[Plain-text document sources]
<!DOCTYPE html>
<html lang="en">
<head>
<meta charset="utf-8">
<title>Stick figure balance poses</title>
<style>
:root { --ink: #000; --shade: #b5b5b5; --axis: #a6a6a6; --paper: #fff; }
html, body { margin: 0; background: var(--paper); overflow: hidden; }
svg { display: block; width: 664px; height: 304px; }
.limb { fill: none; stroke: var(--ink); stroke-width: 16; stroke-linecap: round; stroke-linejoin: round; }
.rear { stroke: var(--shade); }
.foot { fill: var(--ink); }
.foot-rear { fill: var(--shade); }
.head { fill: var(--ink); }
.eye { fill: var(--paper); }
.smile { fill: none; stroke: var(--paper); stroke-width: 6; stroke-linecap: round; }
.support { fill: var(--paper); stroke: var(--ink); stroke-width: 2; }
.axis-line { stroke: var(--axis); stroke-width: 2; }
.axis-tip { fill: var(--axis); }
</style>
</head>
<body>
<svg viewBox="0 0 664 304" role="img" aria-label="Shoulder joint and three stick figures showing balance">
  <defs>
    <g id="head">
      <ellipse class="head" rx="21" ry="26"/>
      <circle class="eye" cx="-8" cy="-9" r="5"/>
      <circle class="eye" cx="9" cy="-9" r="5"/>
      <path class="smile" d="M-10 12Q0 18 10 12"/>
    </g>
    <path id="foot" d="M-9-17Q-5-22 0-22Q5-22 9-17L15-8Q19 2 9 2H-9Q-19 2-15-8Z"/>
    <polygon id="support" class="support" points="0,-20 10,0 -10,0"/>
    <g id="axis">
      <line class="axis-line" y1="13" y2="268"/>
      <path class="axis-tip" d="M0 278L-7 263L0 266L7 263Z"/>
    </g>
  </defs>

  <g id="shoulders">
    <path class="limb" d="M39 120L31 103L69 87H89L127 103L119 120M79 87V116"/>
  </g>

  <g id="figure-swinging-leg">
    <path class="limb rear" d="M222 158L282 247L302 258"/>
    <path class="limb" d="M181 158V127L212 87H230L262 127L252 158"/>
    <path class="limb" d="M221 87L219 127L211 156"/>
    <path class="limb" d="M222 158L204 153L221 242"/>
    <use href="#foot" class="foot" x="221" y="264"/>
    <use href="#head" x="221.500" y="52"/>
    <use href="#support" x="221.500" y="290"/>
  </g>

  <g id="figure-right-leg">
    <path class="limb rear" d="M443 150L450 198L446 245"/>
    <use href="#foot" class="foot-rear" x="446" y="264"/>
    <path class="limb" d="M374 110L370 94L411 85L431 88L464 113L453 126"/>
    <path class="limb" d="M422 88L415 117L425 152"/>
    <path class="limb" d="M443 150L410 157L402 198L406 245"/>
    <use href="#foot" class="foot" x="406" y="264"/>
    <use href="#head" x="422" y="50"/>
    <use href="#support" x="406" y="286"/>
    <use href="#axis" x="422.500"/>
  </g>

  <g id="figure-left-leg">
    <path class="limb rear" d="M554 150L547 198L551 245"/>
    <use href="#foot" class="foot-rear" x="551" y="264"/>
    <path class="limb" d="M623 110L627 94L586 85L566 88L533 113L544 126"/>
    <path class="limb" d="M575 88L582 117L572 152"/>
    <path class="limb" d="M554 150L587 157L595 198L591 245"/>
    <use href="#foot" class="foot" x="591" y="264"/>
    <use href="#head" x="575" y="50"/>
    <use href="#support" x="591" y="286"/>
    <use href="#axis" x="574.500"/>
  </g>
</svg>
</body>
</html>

Problem details - Reproduce all data above, unchanged.

Output -
<!DOCTYPE html>
<html lang="en">
<head>
<meta charset="utf-8">
<title>Stick figure balance poses</title>
<style>
:root { --ink: #000; --shade: #b5b5b5; --axis: #a6a6a6; --paper: #fff; }
html, body { margin: 0; background: var(--paper); overflow: hidden; }
svg { display: block; width: 664px; height: 304px; }
.limb { fill: none; stroke: var(--ink); stroke-width: 16; stroke-linecap: round; stroke-linejoin: round; }
.rear { stroke: var(--shade); }
.foot { fill: var(--ink); }
.foot-rear { fill: var(--shade); }
.head { fill: var(--ink); }
.eye { fill: var(--paper); }
.smile { fill: none; stroke: var(--paper); stroke-width: 6; stroke-linecap: round; }
.support { fill: var(--paper); stroke: var(--ink); stroke-width: 2; }
.axis-line { stroke: var(--axis); stroke-width: 2; }
.axis-tip { fill: var(--axis); }
</style>
</head>
<body>
<svg viewBox="0 0 664 304" role="img" aria-label="Shoulder joint and three stick figures showing balance">
  <defs>
    <g id="head">
      <ellipse class="head" rx="21" ry="26"/>
      <circle class="eye" cx="-8" cy="-9" r="5"/>
      <circle class="eye" cx="9" cy="-9" r="5"/>
      <path class="smile" d="M-10 12Q0 18 10 12"/>
    </g>
    <path id="foot" d="M-9-17Q-5-22 0-22Q5-22 9-17L15-8Q19 2 9 2H-9Q-19 2-15-8Z"/>
    <polygon id="support" class="support" points="0,-20 10,0 -10,0"/>
    <g id="axis">
      <line class="axis-line" y1="13" y2="268"/>
      <path class="axis-tip" d="M0 278L-7 263L0 266L7 263Z"/>
    </g>
  </defs>

  <g id="shoulders">
    <path class="limb" d="M39 120L31 103L69 87H89L127 103L119 120M79 87V116"/>
  </g>

  <g id="figure-swinging-leg">
    <path class="limb rear" d="M222 158L282 247L302 258"/>
    <path class="limb" d="M181 158V127L212 87H230L262 127L252 158"/>
    <path class="limb" d="M221 87L219 127L211 156"/>
    <path class="limb" d="M222 158L204 153L221 242"/>
    <use href="#foot" class="foot" x="221" y="264"/>
    <use href="#head" x="221.500" y="52"/>
    <use href="#support" x="221.500" y="290"/>
  </g>

  <g id="figure-right-leg">
    <path class="limb rear" d="M443 150L450 198L446 245"/>
    <use href="#foot" class="foot-rear" x="446" y="264"/>
    <path class="limb" d="M374 110L370 94L411 85L431 88L464 113L453 126"/>
    <path class="limb" d="M422 88L415 117L425 152"/>
    <path class="limb" d="M443 150L410 157L402 198L406 245"/>
    <use href="#foot" class="foot" x="406" y="264"/>
    <use href="#head" x="422" y="50"/>
    <use href="#support" x="406" y="286"/>
    <use href="#axis" x="422.500"/>
  </g>

  <g id="figure-left-leg">
    <path class="limb rear" d="M554 150L547 198L551 245"/>
    <use href="#foot" class="foot-rear" x="551" y="264"/>
    <path class="limb" d="M623 110L627 94L586 85L566 88L533 113L544 126"/>
    <path class="limb" d="M575 88L582 117L572 152"/>
    <path class="limb" d="M554 150L587 157L595 198L591 245"/>
    <use href="#foot" class="foot" x="591" y="264"/>
    <use href="#head" x="575" y="50"/>
    <use href="#support" x="591" y="286"/>
    <use href="#axis" x="574.500"/>
  </g>
</svg>
</body>
</html>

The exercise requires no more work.